Remarks as prepared for delivery:
Welcome, Chief Moore, and thank you for being here today. Like so many others who live in the West or near forests, this is an extremely important and personal issue to me and those that I represent.
I want to begin by recognizing our firefighters on the ground who risk their lives every day to confront these disasters head-on. To our firefighters, I say thank you for your selfless dedication to protecting our family and friends, our homes and communities, and our forests.
These past few years have been incredibly difficult for my district and many rural forested regions. Last year, we saw over 10 million acres burn, with over 40% of it in California alone. This year has been just as difficult, if not more, than 2020 as even more communities in my district were leveled this summer by wildfire.
Six of the worst fire seasons on record have occurred just over a year period in 2020 and 2021. This includes the August Complex, SCU Lightning, Creek, and North Complex fires in 2020; and devastating fires this year with Dixie, Bootleg, Caldor, Monument, and many other tragedies.
We know there are some 63 million acres at medium to high risk of wildfire, and at least 80 million acres of Forest Service land in need of treatment.
Although the challenges before the Forest Service are many, the solutions that we must put into practice to prevent catastrophic wildfire are clear and well-established.
While many continue to blame a changing climate for the increase in acres burned each year and the greater intensity of recent wildfires, the fact is most of our forests are overgrown and overstocked – and we aren’t doing enough management to reduce the fuel loads that have dramatically intensified the wildfire crisis.
Wildfires are a national emergency, yet we will not solve this crisis without a fundamental shift in how we manage our forest lands.
We need to increase the pace and scale of landscape projects that reduce hazardous fuel loads. We need to strategically thin the forests where necessary, better manage vegetation around infrastructure, create more fuel breaks where appropriate, and take on more landscape scale restoration projects.
These are commonsense management activities we need to perform to combat these disasters.
While I welcome the attention and funding for forest management in the agriculture portion of the reconciliation package, the section will do little to encourage the work that is urgently needed. It doesn’t work because the restrictions are so great that the Forest Service would be drastically limited in which projects they could authorize and where they could be done.
The provisions largely emphasize non-commercial projects, while discouraging projects that would require commercial activity. You have to have some level of commercial projects in many of the acres that require treatment in order for them to work.

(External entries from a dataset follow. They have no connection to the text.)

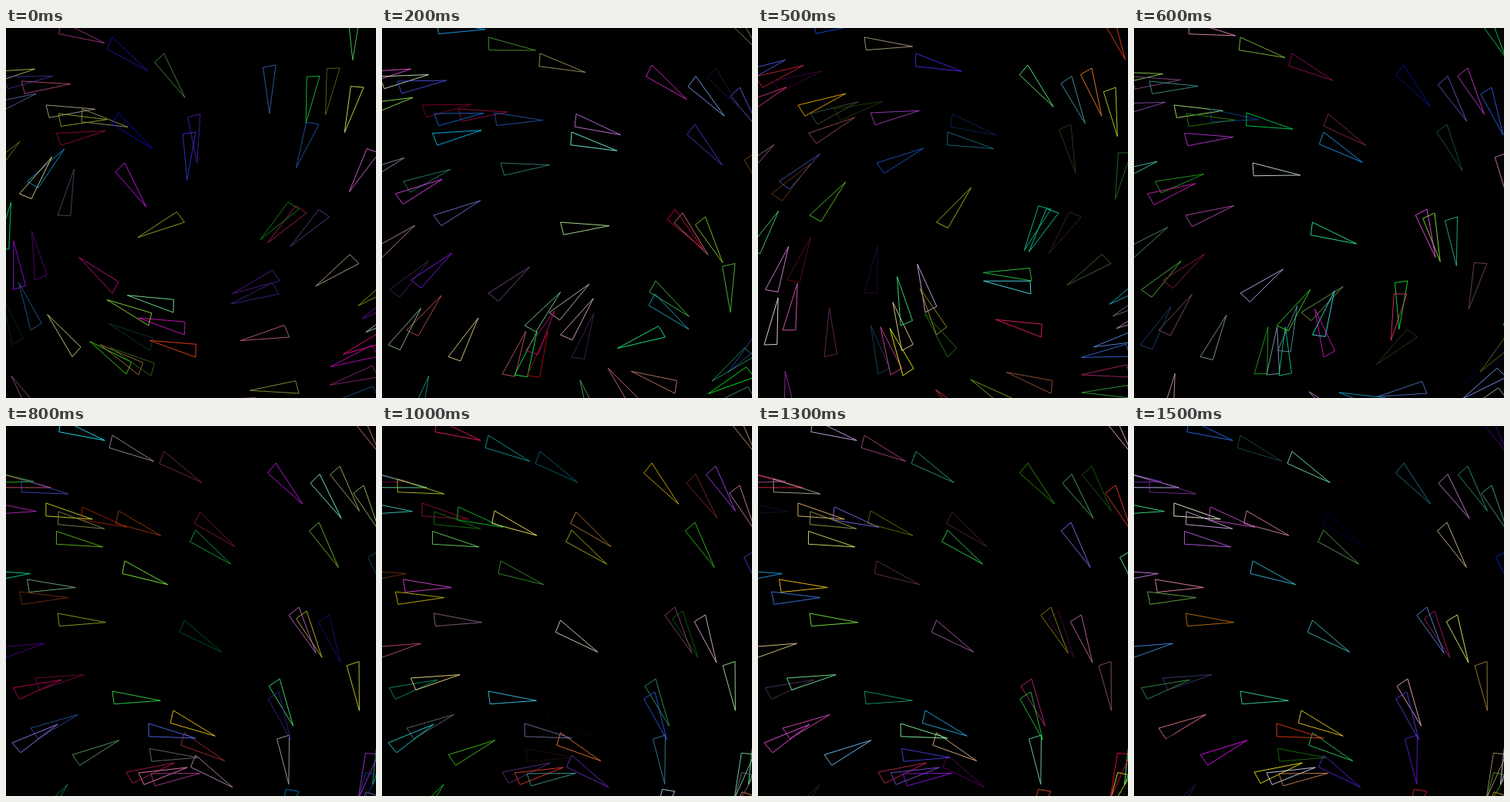
Recreate the animation shown at these times as an HTML page with a canvas. Size 480 by 480 pixels, loop 1600 ms.

```html
<!DOCTYPE html>
<html lang="en">
<head>
<meta charset="utf-8">
<title>Pointing triangles</title>
<style>
  html, body { margin: 0; width: 100%; height: 100%; overflow: hidden; background: #000; }
  canvas { display: block; }
</style>
</head>
<body>
<canvas id="stage" width="480" height="480"></canvas>
<script>
const ctx = document.getElementById('stage').getContext('2d');
const STEP = 100, STEPS = 16;

// Triangles sit on the corners and segment midpoints of these trails.
const trails = [
  [[71, -9], [205, 33]],
  [[-26, 57], [20, 69]],
  [[52, 100], [146, 110]],
  [[-23, 98], [154, 175], [350, 48], [464, 77]],
  [[246, 135], [217, 369], [246, 427]],
  [[390, 240], [526, 371], [514, 332], [483, 480], [483, 426]],
  [[484, 162], [355, 328], [380, 474], [270, 519]],
  [[460, -21], [406, 125], [354, 345]],
  [[68, 111], [-13, 287], [32, 392]],
  [[-32, 187], [67, 243], [8, 411]],
  [[34, 509], [138, 344]],
  [[156, 449], [188, 451], [185, 386]]
];

// Pointer stops; it moves straight between them and rests at the last.
const stops = [
  { step: 0, at: [143, 207] },
  { step: 2, at: [353, 392] },
  { step: 5, at: [301, 252] },
  { step: 7, at: [252, 514] }
];

const mix = (a, b, t) => a.map((v, i) => v + (b[i] - v) * t);

const pivots = trails.flatMap(trail => trail.flatMap((point, i) =>
  i ? [mix(trail[i - 1], point, 0.5), point] : [point]));

function pointerAt(step) {
  const next = stops.findIndex(stop => stop.step > step);
  if (next < 0) return stops[stops.length - 1].at;
  const a = stops[next - 1], b = stops[next];
  return mix(a.at, b.at, (step - a.step) / (b.step - a.step));
}

function seededRandom(seed) {
  return () => {
    seed = (seed + 0x6D2B79F5) | 0;
    let n = Math.imul(seed ^ (seed >>> 15), seed | 1);
    n ^= n + Math.imul(n ^ (n >>> 7), n | 61);
    return ((n ^ (n >>> 14)) >>> 0) / 4294967296;
  };
}

function drawTriangle(x, y, angle, color) {
  ctx.save();
  ctx.translate(x, y);
  ctx.rotate(angle);
  ctx.beginPath();
  ctx.moveTo(0, 0);
  ctx.lineTo(15, 7.5);
  ctx.lineTo(45, -45);
  ctx.closePath();
  ctx.strokeStyle = color;
  ctx.stroke();
  ctx.restore();
}

function draw(step) {
  const random = seededRandom(step * 7919 + 17);
  const channel = () => Math.floor(random() * 256);
  const [px, py] = pointerAt(step);
  ctx.fillStyle = '#000';
  ctx.fillRect(0, 0, 480, 480);
  ctx.lineWidth = 0.8;
  ctx.lineJoin = 'round';
  for (const [x, y] of pivots) {
    const color = `rgb(${channel()}, ${channel()}, ${channel()})`;
    drawTriangle(x, y, Math.atan2(py - y, px - x), color);
  }
}

const start = performance.now();
function tick() {
  draw(Math.floor((performance.now() - start) / STEP) % STEPS);
  requestAnimationFrame(tick);
}
tick();
</script>
</body>
</html>
```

The bill also overcomplicates funding for the wildland urban interface (WUI) and contains multiple provisions that would require the Forest Service to enter into rulemaking that would take years to complete.

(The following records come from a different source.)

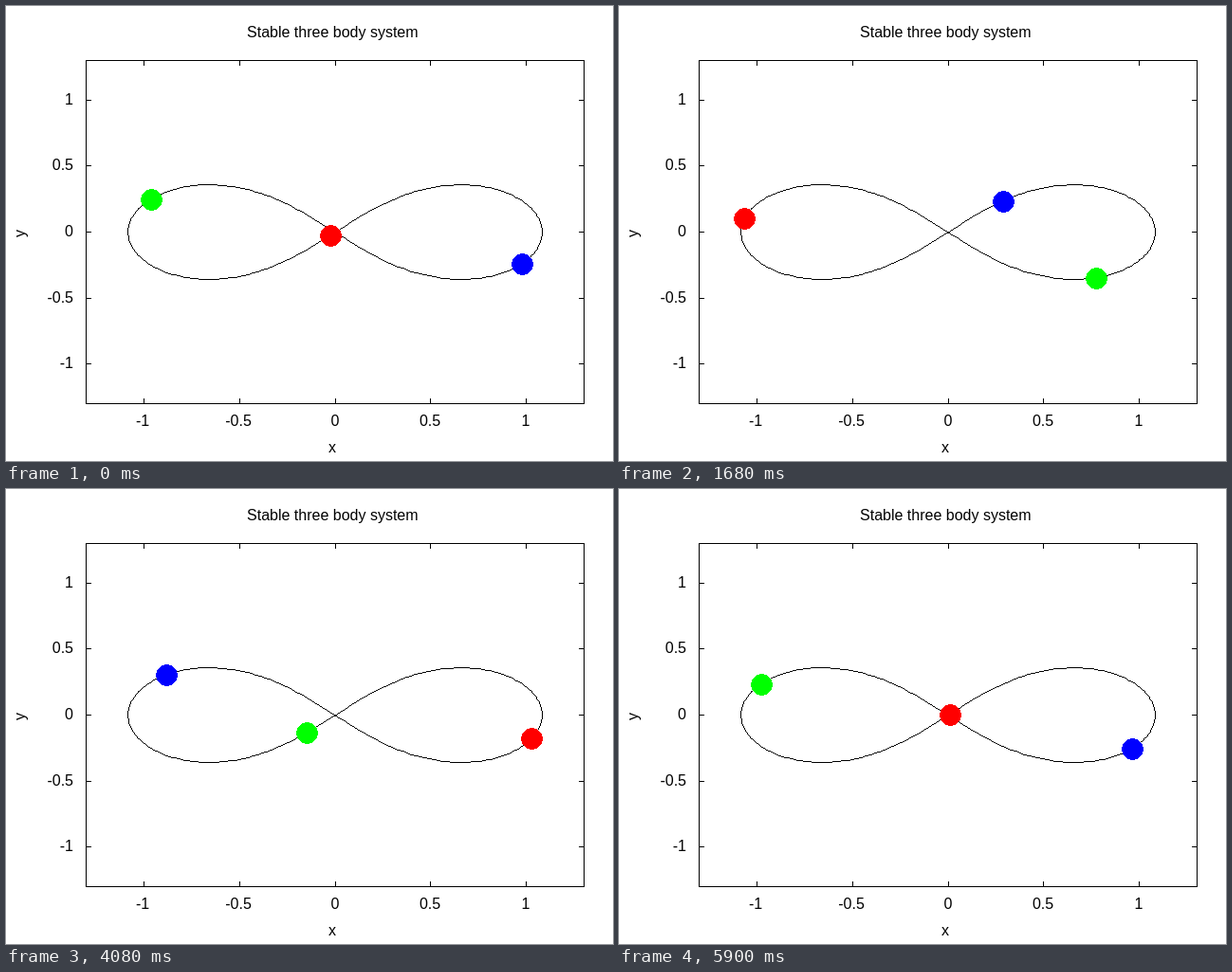
These frames come from a looping animation (640x480 px, 5.92 s). An HTML page with a canvas:

```html
<!DOCTYPE html>
<html lang="en">
<head>
<meta charset="utf-8">
<title>Stable three body system</title>
<style>
html, body { margin: 0; width: 100%; height: 100%; overflow: hidden; background: #fff; }
canvas, svg { position: absolute; left: 0; top: 0; width: 640px; height: 480px; }
text { font: 16px "Liberation Sans", Arial, sans-serif; fill: #000; }
</style>
</head>
<body>
<canvas id="plot" width="640" height="480"></canvas>
<svg id="labels" viewBox="0 0 640 480">
  <text x="344.3" y="33" text-anchor="middle">Stable three body system</text>
  <text x="344" y="471" text-anchor="middle">x</text>
  <text transform="translate(20 240) rotate(-90)" text-anchor="middle">y</text>
</svg>
<script>
const STEP_MS = 20, STEPS = 296, DT = 0.64 / 30;
const LEFT = 84, RIGHT = 609, TOP = 57, BOTTOM = 419, LIMIT = 1.3, TICK = 5;
const COLORS = ['#f00', '#0f0', '#00f'];
// Half-width of the disc for each row away from its centre
const DISC = [11, 11, 11, 10, 10, 10, 9, 8, 7, 6, 5, 2];

const scale = (v, size) => Math.floor((v + LIMIT) / (2 * LIMIT) * size + 0.5);
const px = x => LEFT + scale(x, RIGHT - LEFT);
const py = y => BOTTOM - scale(y, BOTTOM - TOP);

// Figure-eight orbit: three equal masses under gravity, velocity Verlet
function simulate() {
  const vx = -0.93240737, vy = -0.86473146, ax = 0.97000436, ay = -0.24308753;
  const pos = [[0, 0], [-ax, -ay], [ax, ay]];
  const vel = [[vx, vy], [-vx / 2, -vy / 2], [-vx / 2, -vy / 2]];
  const sub = 40, h = DT / sub;

  function kick(dt) {
    for (let i = 0; i < 3; i++) {
      for (let j = 0; j < 3; j++) {
        if (i === j) continue;
        const dx = pos[j][0] - pos[i][0], dy = pos[j][1] - pos[i][1];
        const r3 = Math.hypot(dx, dy) ** 3;
        vel[i][0] += dt * dx / r3;
        vel[i][1] += dt * dy / r3;
      }
    }
  }

  const states = [];
  for (let n = 0; n <= STEPS; n++) {
    for (let s = 0; s < sub; s++) {
      kick(h / 2);
      pos.forEach((p, i) => { p[0] += h * vel[i][0]; p[1] += h * vel[i][1]; });
      kick(h / 2);
    }
    states.push(pos.map(p => [...p]));
  }
  return states;
}

// Hard-edged one pixel line
function line(g, x0, y0, x1, y1) {
  const n = Math.max(Math.abs(x1 - x0), Math.abs(y1 - y0), 1);
  for (let i = 0; i <= n; i++) {
    g.fillRect(Math.round(x0 + (x1 - x0) * i / n), Math.round(y0 + (y1 - y0) * i / n), 1, 1);
  }
}

function label(text, x, y, anchor) {
  const el = document.createElementNS('http://www.w3.org/2000/svg', 'text');
  el.setAttribute('x', x);
  el.setAttribute('y', y);
  el.setAttribute('text-anchor', anchor);
  el.textContent = text;
  document.getElementById('labels').append(el);
}

function drawBackdrop(states) {
  const c = document.createElement('canvas');
  c.width = 640;
  c.height = 480;
  const g = c.getContext('2d');
  g.fillStyle = '#fff';
  g.fillRect(0, 0, 640, 480);
  g.fillStyle = '#000';

  const path = states.map(s => [px(s[0][0]), py(s[0][1])]);
  path.forEach((p, i) => line(g, ...p, ...path[(i + 1) % path.length]));

  line(g, LEFT, TOP, RIGHT, TOP);
  line(g, LEFT, BOTTOM, RIGHT, BOTTOM);
  line(g, LEFT, TOP, LEFT, BOTTOM);
  line(g, RIGHT, TOP, RIGHT, BOTTOM);

  for (const v of [-1, -0.5, 0, 0.5, 1]) {
    const x = px(v), y = py(v);
    line(g, x, TOP, x, TOP + TICK);
    line(g, x, BOTTOM - TICK, x, BOTTOM);
    line(g, LEFT, y, LEFT + TICK, y);
    line(g, RIGHT - TICK, y, RIGHT, y);
    label(v, v < 0 ? x - 1 : x, 443, 'middle');
    label(v, 71, y + 5, 'end');
  }
  return c;
}

function disc(g, x, y, color) {
  g.fillStyle = color;
  DISC.forEach((w, dy) => {
    g.fillRect(x - w, y - dy, 2 * w + 1, 1);
    g.fillRect(x - w, y + dy, 2 * w + 1, 1);
  });
}

const ctx = document.getElementById('plot').getContext('2d');
const states = simulate();
const backdrop = drawBackdrop(states);
const start = performance.now();

function draw() {
  const step = Math.floor((performance.now() - start) / STEP_MS) % STEPS;
  ctx.drawImage(backdrop, 0, 0);
  states[step].forEach(([x, y], i) => disc(ctx, px(x), py(y) + 1, COLORS[i]));
  requestAnimationFrame(draw);
}
draw();
</script>
</body>
</html>
```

During the markup’s amendment process, I offered several amendments that would have bolstered hazardous fuels reduction, funded immediate fire suppression activities and post-fire restoration, and increased firefighter salaries. These amendments were rejected on a partisan basis.
We absolutely need additional funding for fuels reduction and forest management. But when you put all of these provisions together, there are so many restrictions and hoops that the Forest Service would have to jump through, that it makes the whole funding unworkable.

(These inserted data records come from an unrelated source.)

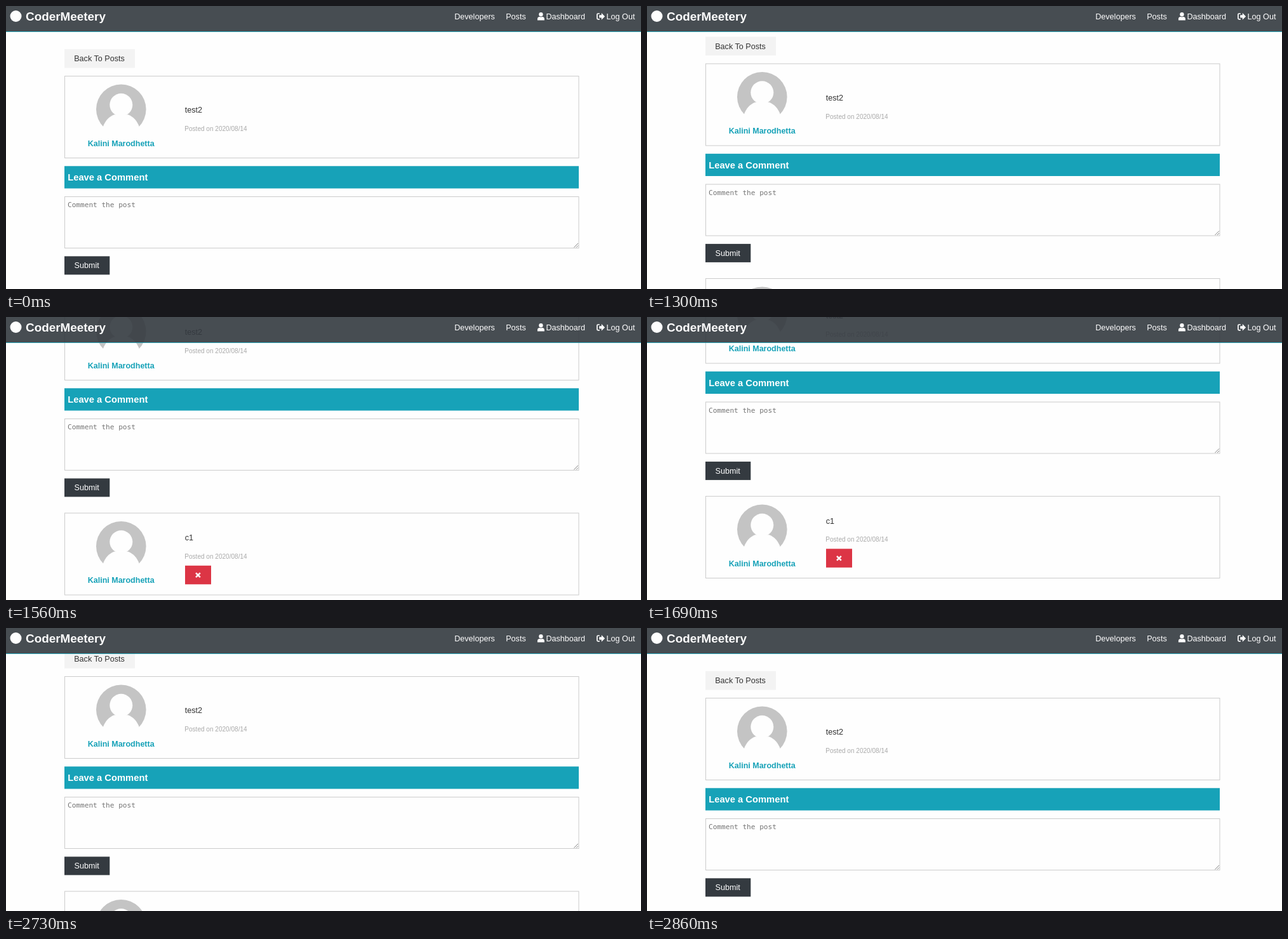
Animation, 1000 px wide and 446 px high, one loop 5.33 s. Source, as an HTML page:

```html
<!DOCTYPE html>
<html lang="en">
<head>
<meta charset="utf-8">
<title>Post comments</title>
<style>
  html, body { margin: 0; width: 100%; height: 100%; overflow: hidden; background: #fefefe; }
  svg { display: block; width: 1000px; height: 446px; }
  text { font: 12.6px "Liberation Sans", Arial, sans-serif; fill: #333; white-space: pre; }
  .name { font-size: 12.5px; font-weight: bold; fill: #17a2b8; text-anchor: middle; }
  .date { font-size: 10.05px; fill: #aaa; }
  .head { font-size: 14.74px; font-weight: bold; }
  .hint { font: 11.1px "DejaVu Sans Mono", monospace; fill: #757575; }
  .logo { font-size: 18.9px; font-weight: bold; }
  .white, .nav text { fill: #fff; }
  .box { fill: none; stroke: #ccc; }
  .nav { opacity: .9; }
</style>
</head>
<body>
<svg viewBox="0 0 1000 446">
  <defs>
    <clipPath id="round"><circle r="39.3"/></clipPath>
    <g id="avatar">
      <circle r="39.3" fill="#c4c4c4"/>
      <g fill="#fefefe">
        <circle cy="-7" r="18"/>
        <path d="M-28.5 27.5C-25 18 -19 11.5 -11 8.5H11C19 11.5 25 18 28.5 27.5V41H-28.5Z"/>
      </g>
    </g>
    <g id="card">
      <rect class="box" x="92.5" y=".5" width="809.5" height="129"/>
      <use href="#avatar" x="181.3" y="52.8"/>
      <text class="name" x="181.2" y="110.8">Kalini Marodhetta</text>
    </g>
  </defs>

  <g id="page">
    <rect x="92" y="68" width="111" height="29.5" fill="#f3f3f3"/>
    <text x="107.2" y="87">Back To Posts</text>

    <g transform="translate(0 110)">
      <use href="#card"/>
      <text x="281.7" y="58">test2</text>
      <text class="date" x="281.3" y="87">Posted on 2020/08/14</text>
    </g>

    <rect x="92" y="252.3" width="810" height="35.2" fill="#17a2b8"/>
    <text class="head white" x="97.2" y="275">Leave a Comment</text>

    <rect class="box" x="92.5" y="300.5" width="809.5" height="81"/>
    <path d="M894.5 380.5l6.5-6.5M898 380.5l3-3" stroke="#777" stroke-width=".9"/>
    <text class="hint" x="97" y="317">Comment the post</text>

    <rect x="92" y="394.4" width="71.3" height="29" fill="#343a40"/>
    <text class="white" x="107.5" y="413">Submit</text>

    <g transform="translate(0 448.5)">
      <use href="#card"/>
      <text x="281.7" y="43.5">c1</text>
      <text class="date" x="281.3" y="72.3">Posted on 2020/08/14</text>
      <rect x="282" y="83.3" width="41" height="29.5" fill="#dc3545"/>
      <path d="M299 94.8l6.8 6.8m0-6.8l-6.8 6.8" stroke="#fff" stroke-width="2.5"/>
    </g>
  </g>

  <g class="nav">
    <rect width="1000" height="40" fill="#343a40"/>
    <rect y="40" width="1000" height="1" fill="#17a2b8"/>
    <circle cx="15.5" cy="16" r="9" fill="#fff"/>
    <text class="logo" x="31" y="22.8">CoderMeetery</text>
    <text x="706.2" y="21">Developers</text>
    <text x="787.2" y="21">Posts</text>
    <text x="850.4" y="21">Dashboard</text>
    <text x="945.6" y="21">Log Out</text>
    <g fill="#fff">
      <circle cx="842.4" cy="13.2" r="3.2"/>
      <path d="M836.9 22.4v-1.6q0-3.6 3.5-3.7q2 .9 4 0q3.5.1 3.5 3.7v1.6z"/>
      <path d="M934.2 14.2h3.6v-3.1l5.3 5.3l-5.3 5.3v-3.1h-3.6z"/>
    </g>
    <path d="M934.8 12h-2.4q-1.5 0-1.5 1.5v5.8q0 1.5 1.5 1.5h2.4" fill="none" stroke="#fff" stroke-width="1.7"/>
  </g>
</svg>
<script>
  const LOOP = 5330;
  // [time in ms, scroll position]: held until the next entry
  const scrolls = [
    [0, 0], [1300, 19.5], [1430, 80], [1560, 140], [1690, 166.5],
    [2600, 111], [2730, 34], [2860, 0]
  ];
  const page = document.getElementById("page");
  const start = performance.now();

  function draw(now) {
    const t = Math.max(0, now - start) % LOOP;
    const [, top] = scrolls.findLast(([at]) => at <= t);
    page.setAttribute("transform", `translate(0 ${-top})`);
    requestAnimationFrame(draw);
  }
  draw(start);
</script>
</body>
</html>
```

We need assistance now and without unnecessary strings that will slow or even prevent projects from occurring in the first place.
During the conferencing of the 2018 Farm Bill, Members of this Committee offered numerous forestry reforms, yet Senate Democratic Conferees refused to discuss their merits.
I find it incredibly frustrating that some Members of Congress who don’t represent national forests or areas constantly devastated by wildfire continue to try to stop the Forest Service and land managers from proactive management that will reduce the threat of wildfires and encourage healthy forest lands in the long run.
Our forests are overgrown and undermanaged. We need to be doing more active management immediately to reduce the threat of these fires and save lives.
Again, I much appreciate today but we need to do more than hold hearings on wildfire. And we won’t solve the fire crisis by throwing money at the problem while needlessly hamstringing the Forest Service.
Chief Moore, I again thank you for being with us today and we are eager to hear your testimony. I look forward to working with you and identifying ways for Congress to support the Forest Service and finally make strides to address the wildfire crisis.